TASK DIRECTIONS: Look through the material below and give the number of lines where the string "none" occurs, with nothing added.

PROVIDED INFORMATION:

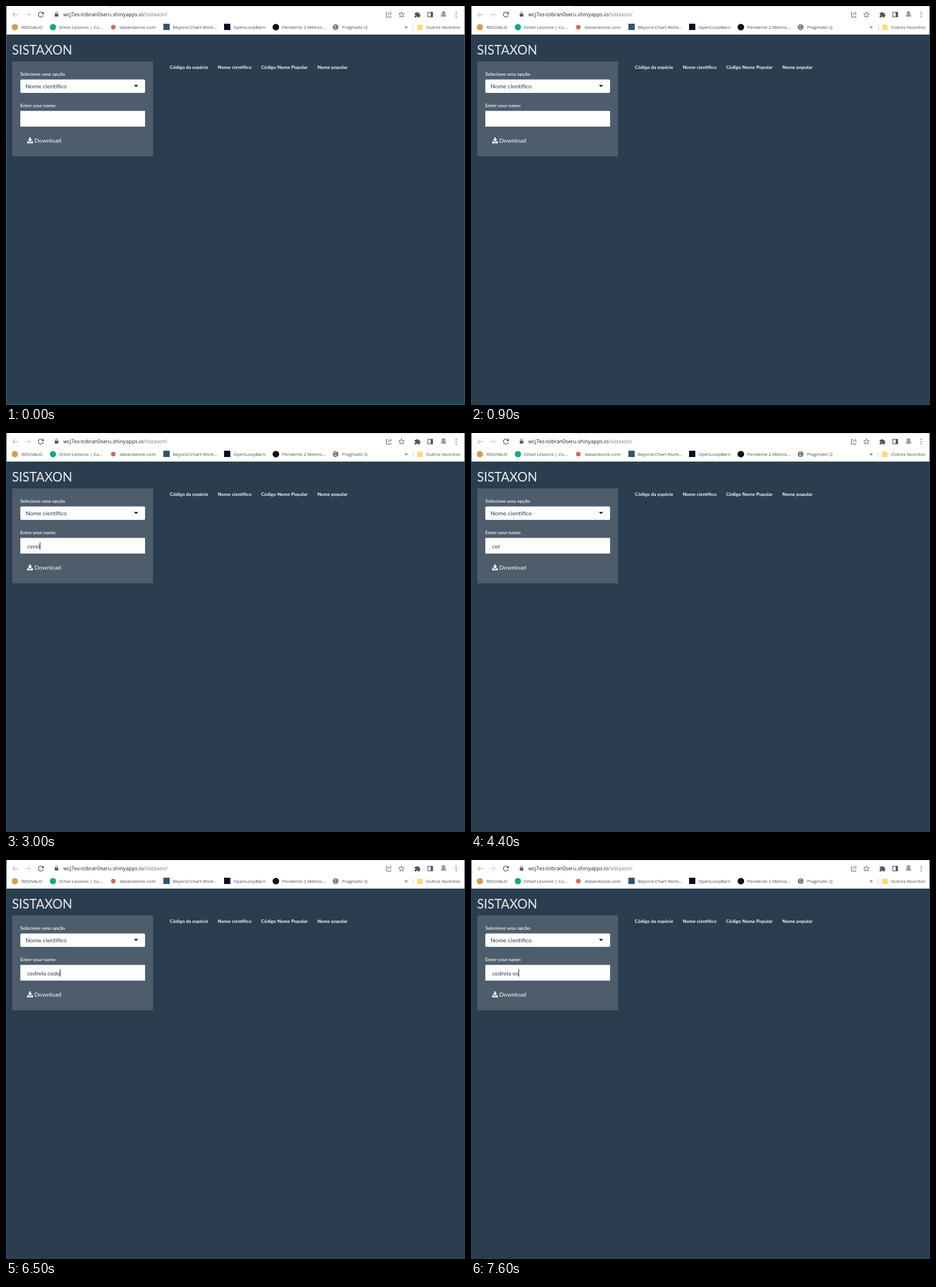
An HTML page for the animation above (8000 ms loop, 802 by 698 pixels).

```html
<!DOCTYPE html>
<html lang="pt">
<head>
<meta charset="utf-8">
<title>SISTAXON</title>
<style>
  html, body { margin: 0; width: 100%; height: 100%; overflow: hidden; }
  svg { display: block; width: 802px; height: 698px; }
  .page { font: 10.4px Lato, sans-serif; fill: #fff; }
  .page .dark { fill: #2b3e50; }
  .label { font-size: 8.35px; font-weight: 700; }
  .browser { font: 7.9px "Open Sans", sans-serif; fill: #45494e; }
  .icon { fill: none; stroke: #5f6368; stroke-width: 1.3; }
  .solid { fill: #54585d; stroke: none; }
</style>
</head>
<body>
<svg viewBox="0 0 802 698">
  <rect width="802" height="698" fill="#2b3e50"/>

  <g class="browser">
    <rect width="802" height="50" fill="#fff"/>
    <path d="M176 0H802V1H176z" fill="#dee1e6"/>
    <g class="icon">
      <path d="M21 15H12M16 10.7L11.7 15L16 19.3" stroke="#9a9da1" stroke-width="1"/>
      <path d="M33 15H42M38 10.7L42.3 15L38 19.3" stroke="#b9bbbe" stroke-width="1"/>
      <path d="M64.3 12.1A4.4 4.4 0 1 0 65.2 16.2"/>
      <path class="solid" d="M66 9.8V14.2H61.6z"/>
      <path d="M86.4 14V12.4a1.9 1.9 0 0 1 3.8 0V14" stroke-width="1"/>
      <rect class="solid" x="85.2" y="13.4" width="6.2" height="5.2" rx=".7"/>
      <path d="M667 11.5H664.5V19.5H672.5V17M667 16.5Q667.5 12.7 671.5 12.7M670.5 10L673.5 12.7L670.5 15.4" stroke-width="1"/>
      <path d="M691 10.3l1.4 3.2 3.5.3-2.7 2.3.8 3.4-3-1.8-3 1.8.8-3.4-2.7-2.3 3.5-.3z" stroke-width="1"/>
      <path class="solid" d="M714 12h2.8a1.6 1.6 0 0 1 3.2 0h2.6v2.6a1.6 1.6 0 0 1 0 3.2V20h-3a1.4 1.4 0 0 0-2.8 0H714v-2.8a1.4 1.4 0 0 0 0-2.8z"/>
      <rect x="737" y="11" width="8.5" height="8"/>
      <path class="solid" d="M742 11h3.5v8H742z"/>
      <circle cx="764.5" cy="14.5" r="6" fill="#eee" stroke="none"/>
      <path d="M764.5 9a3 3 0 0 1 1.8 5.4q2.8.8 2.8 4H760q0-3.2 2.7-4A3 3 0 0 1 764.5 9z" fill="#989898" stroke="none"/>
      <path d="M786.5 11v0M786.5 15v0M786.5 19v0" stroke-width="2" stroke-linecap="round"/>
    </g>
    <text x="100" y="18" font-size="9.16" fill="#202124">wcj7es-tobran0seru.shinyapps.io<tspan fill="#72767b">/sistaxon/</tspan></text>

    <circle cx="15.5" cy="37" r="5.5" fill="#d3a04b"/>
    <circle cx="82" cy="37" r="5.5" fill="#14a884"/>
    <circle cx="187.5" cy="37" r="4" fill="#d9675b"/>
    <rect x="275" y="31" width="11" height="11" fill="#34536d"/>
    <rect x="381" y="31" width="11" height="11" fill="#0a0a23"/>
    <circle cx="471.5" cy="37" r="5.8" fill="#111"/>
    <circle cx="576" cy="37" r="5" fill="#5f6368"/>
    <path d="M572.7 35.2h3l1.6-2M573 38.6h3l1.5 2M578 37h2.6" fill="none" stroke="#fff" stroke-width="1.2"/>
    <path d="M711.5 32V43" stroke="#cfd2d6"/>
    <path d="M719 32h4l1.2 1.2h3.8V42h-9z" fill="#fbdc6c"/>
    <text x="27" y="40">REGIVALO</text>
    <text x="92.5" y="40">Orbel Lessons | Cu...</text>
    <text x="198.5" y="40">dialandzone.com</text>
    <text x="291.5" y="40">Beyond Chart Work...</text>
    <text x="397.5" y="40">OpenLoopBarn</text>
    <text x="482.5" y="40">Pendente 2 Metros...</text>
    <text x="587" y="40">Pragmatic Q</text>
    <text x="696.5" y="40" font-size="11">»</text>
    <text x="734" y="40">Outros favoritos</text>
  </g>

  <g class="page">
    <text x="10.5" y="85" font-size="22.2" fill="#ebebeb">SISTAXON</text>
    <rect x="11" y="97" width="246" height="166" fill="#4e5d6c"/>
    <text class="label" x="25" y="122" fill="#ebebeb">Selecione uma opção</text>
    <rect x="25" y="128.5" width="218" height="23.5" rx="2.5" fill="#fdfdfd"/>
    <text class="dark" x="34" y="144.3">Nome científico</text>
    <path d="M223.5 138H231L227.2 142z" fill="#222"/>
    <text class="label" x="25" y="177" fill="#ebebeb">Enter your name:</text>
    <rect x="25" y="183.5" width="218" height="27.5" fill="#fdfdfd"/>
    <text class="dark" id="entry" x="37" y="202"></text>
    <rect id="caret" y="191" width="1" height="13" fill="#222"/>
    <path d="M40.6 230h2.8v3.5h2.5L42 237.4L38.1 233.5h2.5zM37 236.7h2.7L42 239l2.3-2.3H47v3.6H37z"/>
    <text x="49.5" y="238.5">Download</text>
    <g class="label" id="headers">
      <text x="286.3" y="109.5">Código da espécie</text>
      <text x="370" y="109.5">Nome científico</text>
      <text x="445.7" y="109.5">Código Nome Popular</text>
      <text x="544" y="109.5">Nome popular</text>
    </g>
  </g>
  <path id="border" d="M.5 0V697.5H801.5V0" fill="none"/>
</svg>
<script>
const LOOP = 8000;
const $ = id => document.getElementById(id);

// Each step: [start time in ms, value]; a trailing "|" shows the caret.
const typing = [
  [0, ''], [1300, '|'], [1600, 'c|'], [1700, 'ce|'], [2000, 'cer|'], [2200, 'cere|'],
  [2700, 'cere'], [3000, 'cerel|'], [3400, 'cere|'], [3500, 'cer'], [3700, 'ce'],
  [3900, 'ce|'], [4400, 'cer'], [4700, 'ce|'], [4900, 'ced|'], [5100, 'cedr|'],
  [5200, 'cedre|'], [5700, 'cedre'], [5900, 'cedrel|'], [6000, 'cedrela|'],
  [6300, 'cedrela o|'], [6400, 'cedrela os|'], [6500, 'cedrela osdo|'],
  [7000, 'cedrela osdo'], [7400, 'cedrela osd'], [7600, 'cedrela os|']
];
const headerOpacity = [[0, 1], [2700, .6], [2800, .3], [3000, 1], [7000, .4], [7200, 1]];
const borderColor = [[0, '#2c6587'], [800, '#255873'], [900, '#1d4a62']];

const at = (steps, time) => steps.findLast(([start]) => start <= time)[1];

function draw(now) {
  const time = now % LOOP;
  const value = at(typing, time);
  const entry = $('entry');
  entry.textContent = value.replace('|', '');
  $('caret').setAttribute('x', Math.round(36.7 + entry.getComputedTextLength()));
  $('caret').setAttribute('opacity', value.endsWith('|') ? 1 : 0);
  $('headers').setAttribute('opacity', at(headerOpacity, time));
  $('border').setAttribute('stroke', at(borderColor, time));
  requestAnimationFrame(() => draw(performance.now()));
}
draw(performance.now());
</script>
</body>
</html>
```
--
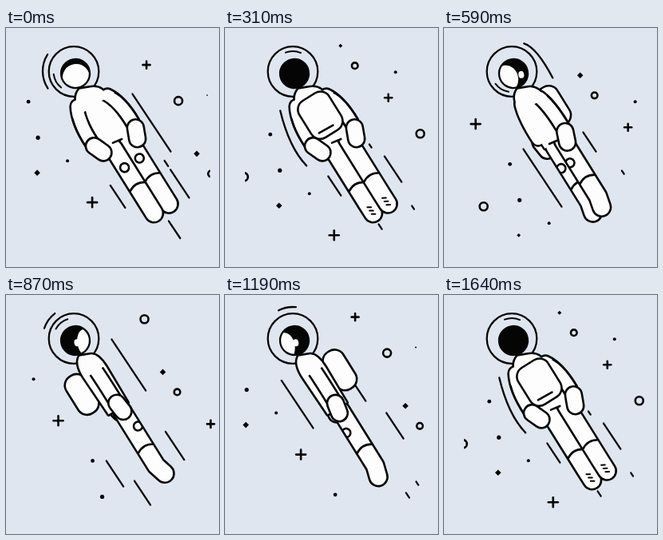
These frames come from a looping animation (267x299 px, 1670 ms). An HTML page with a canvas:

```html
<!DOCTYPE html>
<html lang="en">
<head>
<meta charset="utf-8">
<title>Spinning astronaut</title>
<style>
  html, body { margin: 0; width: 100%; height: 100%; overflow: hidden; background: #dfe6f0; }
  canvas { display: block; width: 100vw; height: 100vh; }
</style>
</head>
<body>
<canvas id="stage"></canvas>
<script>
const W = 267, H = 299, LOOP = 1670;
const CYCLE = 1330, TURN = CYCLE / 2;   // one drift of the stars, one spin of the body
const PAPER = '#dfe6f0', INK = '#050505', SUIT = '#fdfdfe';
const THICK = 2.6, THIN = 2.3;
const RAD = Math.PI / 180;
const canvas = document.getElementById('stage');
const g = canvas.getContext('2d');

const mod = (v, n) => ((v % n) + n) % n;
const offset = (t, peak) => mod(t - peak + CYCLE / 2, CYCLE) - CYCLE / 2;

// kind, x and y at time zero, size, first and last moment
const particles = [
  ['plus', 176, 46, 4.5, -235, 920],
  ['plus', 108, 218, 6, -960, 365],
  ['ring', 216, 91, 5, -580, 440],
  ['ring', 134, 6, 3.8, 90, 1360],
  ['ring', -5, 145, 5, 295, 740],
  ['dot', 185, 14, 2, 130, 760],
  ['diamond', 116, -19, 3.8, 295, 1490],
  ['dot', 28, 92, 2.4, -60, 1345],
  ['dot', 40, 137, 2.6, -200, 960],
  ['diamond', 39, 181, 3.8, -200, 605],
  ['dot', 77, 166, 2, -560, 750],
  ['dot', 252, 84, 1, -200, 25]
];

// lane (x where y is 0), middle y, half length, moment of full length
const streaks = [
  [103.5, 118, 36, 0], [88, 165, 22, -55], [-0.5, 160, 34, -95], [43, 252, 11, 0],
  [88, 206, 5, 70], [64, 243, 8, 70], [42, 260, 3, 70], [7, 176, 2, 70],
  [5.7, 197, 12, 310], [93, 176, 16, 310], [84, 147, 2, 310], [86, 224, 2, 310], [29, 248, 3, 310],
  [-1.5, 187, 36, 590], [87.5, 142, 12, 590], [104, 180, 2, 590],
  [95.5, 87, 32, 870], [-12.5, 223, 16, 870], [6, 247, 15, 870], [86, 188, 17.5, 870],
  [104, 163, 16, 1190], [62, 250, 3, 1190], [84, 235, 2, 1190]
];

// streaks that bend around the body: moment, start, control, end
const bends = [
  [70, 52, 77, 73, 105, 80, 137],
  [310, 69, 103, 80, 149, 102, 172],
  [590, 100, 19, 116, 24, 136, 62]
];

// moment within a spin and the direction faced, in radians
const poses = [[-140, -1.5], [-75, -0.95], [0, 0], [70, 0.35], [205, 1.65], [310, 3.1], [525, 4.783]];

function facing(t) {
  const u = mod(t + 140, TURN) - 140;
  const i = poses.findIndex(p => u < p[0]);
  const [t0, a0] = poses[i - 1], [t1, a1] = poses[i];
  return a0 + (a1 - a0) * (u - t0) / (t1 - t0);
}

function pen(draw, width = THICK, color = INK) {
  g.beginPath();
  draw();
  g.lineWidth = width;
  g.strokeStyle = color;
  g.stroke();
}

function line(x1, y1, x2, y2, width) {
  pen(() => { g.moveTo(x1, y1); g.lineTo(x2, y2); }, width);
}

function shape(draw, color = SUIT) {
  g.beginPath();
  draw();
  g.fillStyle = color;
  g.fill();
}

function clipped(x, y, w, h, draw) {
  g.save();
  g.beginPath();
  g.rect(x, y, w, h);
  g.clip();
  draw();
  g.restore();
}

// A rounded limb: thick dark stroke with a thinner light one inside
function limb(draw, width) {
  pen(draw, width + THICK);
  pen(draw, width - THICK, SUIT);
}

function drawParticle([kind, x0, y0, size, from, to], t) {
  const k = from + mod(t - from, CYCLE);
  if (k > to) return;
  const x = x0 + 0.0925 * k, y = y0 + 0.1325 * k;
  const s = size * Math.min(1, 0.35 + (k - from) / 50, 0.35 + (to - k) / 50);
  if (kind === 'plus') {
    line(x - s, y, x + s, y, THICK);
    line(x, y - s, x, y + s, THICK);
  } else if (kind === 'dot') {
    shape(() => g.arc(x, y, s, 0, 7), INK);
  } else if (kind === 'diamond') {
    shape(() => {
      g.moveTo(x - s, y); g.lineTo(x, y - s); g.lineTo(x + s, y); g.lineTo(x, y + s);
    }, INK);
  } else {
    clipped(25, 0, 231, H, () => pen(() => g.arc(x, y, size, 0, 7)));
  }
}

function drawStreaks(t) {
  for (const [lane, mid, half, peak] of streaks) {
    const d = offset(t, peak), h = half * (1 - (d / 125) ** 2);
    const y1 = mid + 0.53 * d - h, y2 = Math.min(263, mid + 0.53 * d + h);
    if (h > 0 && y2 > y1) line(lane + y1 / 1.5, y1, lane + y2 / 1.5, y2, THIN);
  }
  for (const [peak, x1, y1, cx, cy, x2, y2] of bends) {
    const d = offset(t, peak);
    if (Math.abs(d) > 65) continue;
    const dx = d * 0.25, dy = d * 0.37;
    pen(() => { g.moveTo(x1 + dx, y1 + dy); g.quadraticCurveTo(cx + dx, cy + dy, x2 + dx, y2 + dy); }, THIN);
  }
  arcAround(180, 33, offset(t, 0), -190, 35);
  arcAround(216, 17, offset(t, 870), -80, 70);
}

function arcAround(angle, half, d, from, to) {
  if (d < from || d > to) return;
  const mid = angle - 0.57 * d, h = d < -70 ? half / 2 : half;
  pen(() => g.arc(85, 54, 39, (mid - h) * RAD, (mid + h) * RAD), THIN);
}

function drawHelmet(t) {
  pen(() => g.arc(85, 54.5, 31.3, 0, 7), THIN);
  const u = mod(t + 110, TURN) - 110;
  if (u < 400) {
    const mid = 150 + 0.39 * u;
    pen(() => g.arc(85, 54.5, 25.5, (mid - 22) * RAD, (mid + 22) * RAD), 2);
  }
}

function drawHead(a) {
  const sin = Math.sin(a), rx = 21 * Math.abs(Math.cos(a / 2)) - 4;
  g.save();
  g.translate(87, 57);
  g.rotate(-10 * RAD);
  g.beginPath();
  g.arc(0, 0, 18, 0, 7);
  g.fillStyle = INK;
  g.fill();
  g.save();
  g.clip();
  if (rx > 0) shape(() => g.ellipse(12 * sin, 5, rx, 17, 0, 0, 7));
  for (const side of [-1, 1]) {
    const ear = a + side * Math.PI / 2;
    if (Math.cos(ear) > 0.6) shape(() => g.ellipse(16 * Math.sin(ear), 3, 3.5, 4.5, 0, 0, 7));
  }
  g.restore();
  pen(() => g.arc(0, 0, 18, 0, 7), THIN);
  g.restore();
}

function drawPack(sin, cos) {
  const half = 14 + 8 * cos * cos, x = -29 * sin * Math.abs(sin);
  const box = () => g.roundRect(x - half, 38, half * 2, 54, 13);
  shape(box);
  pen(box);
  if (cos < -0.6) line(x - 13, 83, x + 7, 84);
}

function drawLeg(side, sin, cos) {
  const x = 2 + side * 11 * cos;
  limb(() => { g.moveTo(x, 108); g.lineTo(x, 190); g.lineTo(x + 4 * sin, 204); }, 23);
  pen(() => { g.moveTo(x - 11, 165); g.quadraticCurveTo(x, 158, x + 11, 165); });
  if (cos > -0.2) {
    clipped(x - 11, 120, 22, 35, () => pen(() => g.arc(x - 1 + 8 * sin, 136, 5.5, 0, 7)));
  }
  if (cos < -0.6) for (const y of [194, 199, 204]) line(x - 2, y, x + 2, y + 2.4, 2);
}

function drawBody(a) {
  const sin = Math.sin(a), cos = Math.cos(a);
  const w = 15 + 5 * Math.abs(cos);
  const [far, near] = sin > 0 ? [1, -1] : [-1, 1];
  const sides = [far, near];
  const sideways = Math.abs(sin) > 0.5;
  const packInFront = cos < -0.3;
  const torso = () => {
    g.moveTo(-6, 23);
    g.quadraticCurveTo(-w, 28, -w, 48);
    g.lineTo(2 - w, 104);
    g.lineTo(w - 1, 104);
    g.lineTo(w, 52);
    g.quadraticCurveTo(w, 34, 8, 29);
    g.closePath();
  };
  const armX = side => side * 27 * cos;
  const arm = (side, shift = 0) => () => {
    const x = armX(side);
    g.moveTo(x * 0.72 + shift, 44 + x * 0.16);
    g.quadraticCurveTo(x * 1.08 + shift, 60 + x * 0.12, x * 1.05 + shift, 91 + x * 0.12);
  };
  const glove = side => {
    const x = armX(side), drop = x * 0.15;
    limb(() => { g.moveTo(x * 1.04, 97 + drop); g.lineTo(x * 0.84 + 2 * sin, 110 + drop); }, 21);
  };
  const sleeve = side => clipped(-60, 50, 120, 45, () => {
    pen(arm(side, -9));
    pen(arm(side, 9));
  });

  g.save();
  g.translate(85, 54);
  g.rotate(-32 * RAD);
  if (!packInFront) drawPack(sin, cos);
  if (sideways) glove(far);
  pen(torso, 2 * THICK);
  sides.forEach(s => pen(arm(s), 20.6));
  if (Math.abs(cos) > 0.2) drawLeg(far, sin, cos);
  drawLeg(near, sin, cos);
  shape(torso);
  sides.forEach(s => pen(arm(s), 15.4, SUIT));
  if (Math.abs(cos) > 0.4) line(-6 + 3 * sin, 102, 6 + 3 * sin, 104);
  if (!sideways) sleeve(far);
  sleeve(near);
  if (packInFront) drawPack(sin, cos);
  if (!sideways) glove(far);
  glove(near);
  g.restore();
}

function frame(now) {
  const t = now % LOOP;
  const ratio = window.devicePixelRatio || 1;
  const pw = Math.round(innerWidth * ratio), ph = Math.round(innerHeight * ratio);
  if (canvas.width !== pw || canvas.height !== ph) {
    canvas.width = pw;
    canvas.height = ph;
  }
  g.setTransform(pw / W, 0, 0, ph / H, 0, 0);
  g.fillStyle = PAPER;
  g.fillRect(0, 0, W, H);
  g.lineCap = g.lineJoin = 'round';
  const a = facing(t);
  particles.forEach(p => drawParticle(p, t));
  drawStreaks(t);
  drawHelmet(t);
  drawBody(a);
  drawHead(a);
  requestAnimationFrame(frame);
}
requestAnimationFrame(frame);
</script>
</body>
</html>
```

RESULT OF THIS TASK: 6